A European target for 2030 is still under discussion
The long-term Dutch and European climate policy targets focus on limiting global temperature change to 2 °C above pre-industrial levels. In this context, the European Commission’s report ‘Roadmap for moving to a competitive low-carbon economy in 2050’ provides cost-efficient pathways towards an overall 80% reduction in emissions within the EU by 2050, representing reductions of between 40% and 44% by 2030. However, the EU has not yet decided on a greenhouse gas emission reduction target for 2030, as this is still under discussion.
The Dutch Government calls for a 40% target for 2030

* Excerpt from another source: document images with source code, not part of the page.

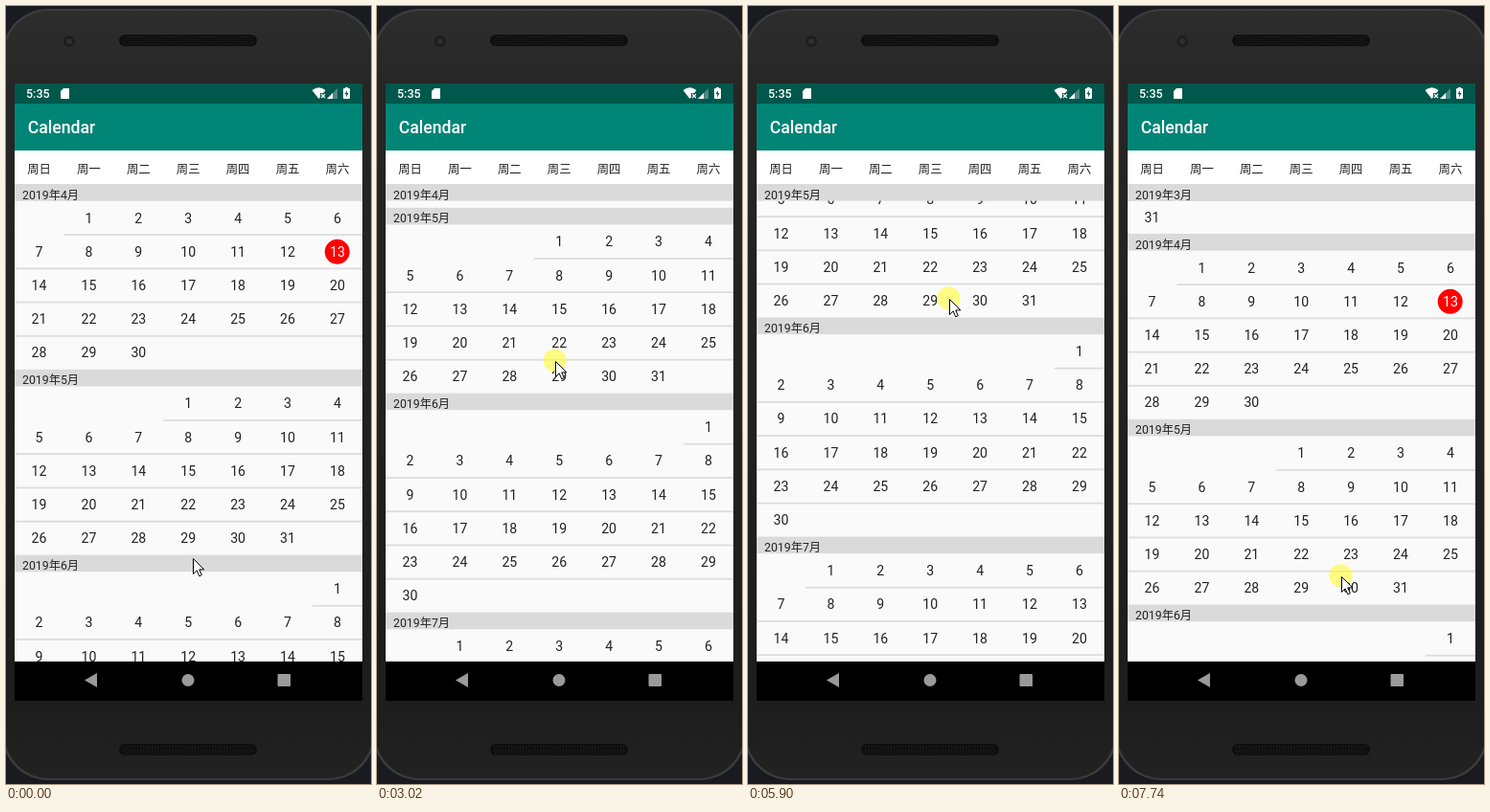
These frames come from a looping animation (381x813 px, 8000 ms). An HTML page with a canvas:

```html
<!DOCTYPE html>
<html lang="zh">
<head>
<meta charset="utf-8">
<title>Calendar</title>
<style>
html, body { margin: 0; width: 100%; height: 100%; overflow: hidden; background: #191b20; }
canvas { display: block; width: 381px; height: 813px; }
</style>
</head>
<body>
<canvas id="stage" width="381" height="813"></canvas>
<script>
const ctx = document.getElementById('stage').getContext('2d');
const FONT = 'Roboto, "Noto Sans CJK SC", "Noto Sans CJK", sans-serif';
const LOOP = 8000, STEP = 77.5, PHASE = 65;
const LEFT = 9, WIDTH = 363, TOP = 186, BOTTOM = 685;
const COL = 51.9, ROW = 35.24, HEAD = 17.6;
const PRESS = 6;

// The drag: step number, list scroll and pointer position
const drag = [
  { step: 0, scroll: 0, x: 195, y: 577 },
  { step: PRESS, scroll: 0, x: 187, y: 533 },
  { step: 8, scroll: 0, x: 187, y: 533 },
  { step: 20, scroll: 28.4, x: 180, y: 511 },
  { step: 38, scroll: 169, x: 186, y: 371 },
  { step: 49, scroll: 278.4, x: 194, y: 257 },
  { step: 62, scroll: 373, x: 197, y: 175 },
  { step: 66, scroll: 368.7, x: 197, y: 179 },
  { step: 84, scroll: 84.6, x: 226, y: 473 },
  { step: 99, scroll: -52, x: 232, y: 596 }
];

const months = [];
for (let m = 2, y = 0; m < 10; m++) {
  const first = new Date(2019, m, 1).getDay();
  const days = new Date(2019, m + 1, 0).getDate();
  const rows = Math.ceil((first + days) / 7);
  const height = HEAD + rows * ROW;
  if (m === 2) y = -height;
  months.push({ number: m + 1, first, days, rows, y, height });
  y += height;
}

// Monotone cubic through the drag points, so turns never overshoot
function follow(step, prop) {
  const last = drag.length - 1;
  const slope = i => (drag[i + 1][prop] - drag[i][prop]) / (drag[i + 1].step - drag[i].step);
  const tangent = i => {
    if (i === 0 || i === last) return 0;
    const a = slope(i - 1), b = slope(i);
    return a * b > 0 ? 2 * a * b / (a + b) : 0;
  };
  if (step >= drag[last].step) return drag[last][prop];
  const i = drag.findIndex((p, n) => step < drag[n + 1].step);
  const a = drag[i], b = drag[i + 1], span = b.step - a.step;
  const u = (step - a.step) / span, v = 1 - u;
  return a[prop] * v * v * (1 + 2 * u) + b[prop] * u * u * (3 - 2 * u)
    + span * u * v * (tangent(i) * v - tangent(i + 1) * u);
}

function box(x, y, w, h, color) {
  ctx.fillStyle = color;
  ctx.fillRect(x, y, w, h);
}

function round(x, y, w, h, r, color) {
  ctx.fillStyle = color;
  ctx.beginPath();
  ctx.roundRect(x, y, w, h, r);
  ctx.fill();
}

function disc(x, y, r, color) {
  ctx.fillStyle = color;
  ctx.beginPath();
  ctx.arc(x, y, r, 0, Math.PI * 2);
  ctx.fill();
}

function shape(path, color) {
  ctx.fillStyle = color;
  ctx.fill(new Path2D(path));
}

function text(str, x, y, size, color, align = 'left', weight = 400) {
  ctx.font = `${weight} ${size}px ${FONT}`;
  ctx.textAlign = align;
  ctx.fillStyle = color;
  ctx.fillText(str, x, y);
}

const colX = c => 34.5 + COL * c;

function speaker(y) {
  round(118, y, 144, 12, 6, '#0e0e0e');
  for (let r = 0; r < 4; r++)
    for (let x = 122 + r % 2; x < 258; x += 3) box(x, y + 2 + r * 2.5, 1, 1, '#2c2c2c');
}

function drawPhone() {
  box(0, 0, 381, 813, '#191b20');
  round(-4, 3, 389, 806, 48, '#3c3c3c');
  const body = ctx.createLinearGradient(0, 5, 0, 808);
  body.addColorStop(0, '#2d2d2d');
  body.addColorStop(0.1, '#262626');
  body.addColorStop(0.9, '#1d1d1d');
  body.addColorStop(1, '#222');
  round(-2, 5, 385, 802, 47, body);
  speaker(30);
  speaker(771);
  disc(66, 37, 6, '#1e1e1e');
  disc(66, 37, 3, '#2c2f33');
}

function drawStatus() {
  const bar = '#00574b';
  box(LEFT, 81, WIDTH, 21, bar);
  text('5:35', 21, 96, 12.5, '#fff', 'left', 500);
  shape('M60 86h6v11h-9v-8z', '#fff');
  shape('M326.5 97l-7-9q7-5.5 14 0z', '#fff');
  box(328, 91, 6, 6, bar);
  ctx.strokeStyle = '#fff';
  ctx.lineWidth = 1.2;
  ctx.stroke(new Path2D('M329 92l4 4m0-4l-4 4'));
  shape('M346 86v11h-11z', '#4d8981');
  shape('M341 91v6h-6z', '#fff');
  box(354, 85, 3, 2, '#fff');
  round(352, 86, 7, 11, 1, '#fff');
  shape('M356 88l-2.5 4h1.7l-.2 3.5 2.5-4.5h-1.7z', bar);
}

function drawBars() {
  drawStatus();
  box(LEFT, 102, WIDTH, 49, '#008577');
  text('Calendar', 22.7, 133, 17.65, '#fff', 'left', 500);
  box(LEFT, 151, WIDTH, 35, '#fff');
  [...'日一二三四五六'].forEach((d, i) => text('周' + d, colX(i), 174.5, 12.36, '#222', 'center'));

  box(LEFT, BOTTOM, WIDTH, 726 - BOTTOM, '#000');
  shape('M82 704.5l13-7.5v15z', '#9a9a9a');
  disc(190, 704.5, 6.5, '#9a9a9a');
  round(283.5, 698, 13.5, 13, 1, '#9a9a9a');
}

function drawHeader(month, y) {
  box(LEFT, y, WIDTH, HEAD, '#dadada');
  text(`2019年${month.number}月`, 17, y + 15.5, 12.3, '#222');
}

function drawMonth(month, y) {
  drawHeader(month, y);
  for (let r = 0; r < month.rows - 1; r++) {
    const x = r ? LEFT : colX(month.first) - COL / 2;
    box(x, y + HEAD + (r + 1) * ROW - 0.6, LEFT + WIDTH - x, 1.8, '#dcdcdc');
  }
  for (let d = 1; d <= month.days; d++) {
    const cell = month.first + d - 1;
    const x = colX(cell % 7);
    const cy = y + HEAD + (Math.floor(cell / 7) + 0.5) * ROW;
    const today = month.number === 4 && d === 13;
    if (today) disc(x - 0.2, cy + 0.4, 13, '#f00');
    text(d, x, cy + 5.3, 14.1, today ? '#fff' : '#222', 'center');
  }
}

function drawList(scroll) {
  ctx.save();
  ctx.beginPath();
  ctx.rect(LEFT, TOP, WIDTH, BOTTOM - TOP);
  ctx.clip();
  box(LEFT, TOP, WIDTH, BOTTOM - TOP, '#fafafa');
  let current = months[0];
  for (const month of months) {
    const y = TOP + month.y - scroll;
    if (y <= TOP) current = month;
    if (y < BOTTOM && y + month.height > TOP) drawMonth(month, y);
  }
  // The next month pushes the pinned header away
  const next = TOP + current.y + current.height - scroll;
  drawHeader(current, Math.min(TOP, next - HEAD));
  ctx.restore();
}

function drawPointer(x, y, pressed) {
  if (pressed) disc(x - 0.5, y - 0.8, 12, 'rgba(255,252,60,.62)');
  ctx.save();
  ctx.translate(x + 0.5, y + 0.5);
  const arrow = new Path2D('M0 0v16l3.7-3.6 2.6 5.9 2.5-1.1-2.5-5.8h5z');
  ctx.fillStyle = '#fff';
  ctx.fill(arrow);
  ctx.strokeStyle = '#000';
  ctx.lineWidth = 1;
  ctx.stroke(arrow);
  ctx.restore();
}

function frame() {
  const t = performance.now() % LOOP;
  const step = Math.max(0, Math.floor((t - PHASE) / STEP));
  drawPhone();
  drawBars();
  drawList(follow(step, 'scroll'));
  drawPointer(Math.round(follow(step, 'x')), Math.round(follow(step, 'y')), step >= PRESS);
  requestAnimationFrame(frame);
}
frame();
</script>
</body>
</html>
```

The Dutch Government has called for such a greenhouse gas emission reduction target for 2030. More specifically, it has proposed a conditional, European greenhouse gas emission reduction target of 40% below 1990 levels for 2030. The conditions relate to adequate global action and the adequate safeguarding of the competitive position of European industry. To further elaborate these conditions, PBL has been asked to evaluate two specific issues:
- Which of the efforts by other countries compare with such a 40% reduction target, taking into account differences in economic development;
- What would be the economic impact for the EU if other countries were to take on less stringent or no climate targets.
40% reduction by the EU by 2030 not necessarily sufficient for achieving the 2 °C target
To arrive at a global emission level by 2030 that would be consistent with the 2 °C climate target, with equal costs as a share of GDP for all countries, the EU would need to reduce emissions by 45% to 47% relative to the 1990 level. Following other approaches for sharing the effort of reducing emissions, such as long-term convergence in per-capita emissions or a global carbon tax, a 40% reduction target could still be consistent with 2 °C emission pathways.
EU welfare losses would increase by 0.1% under unilateral action
EU welfare losses resulting from achieving the EU 40% reduction target are projected to be about 0.3% in the case of global action and 0.4% in the case of EU unilateral action. In case of the latter, almost one third of the EU reduction is projected to be offset by emission increases elsewhere in the world. This would mainly be due to lower energy prices caused by a decrease in EU energy demand, as the relocation of industries would play a much less important role.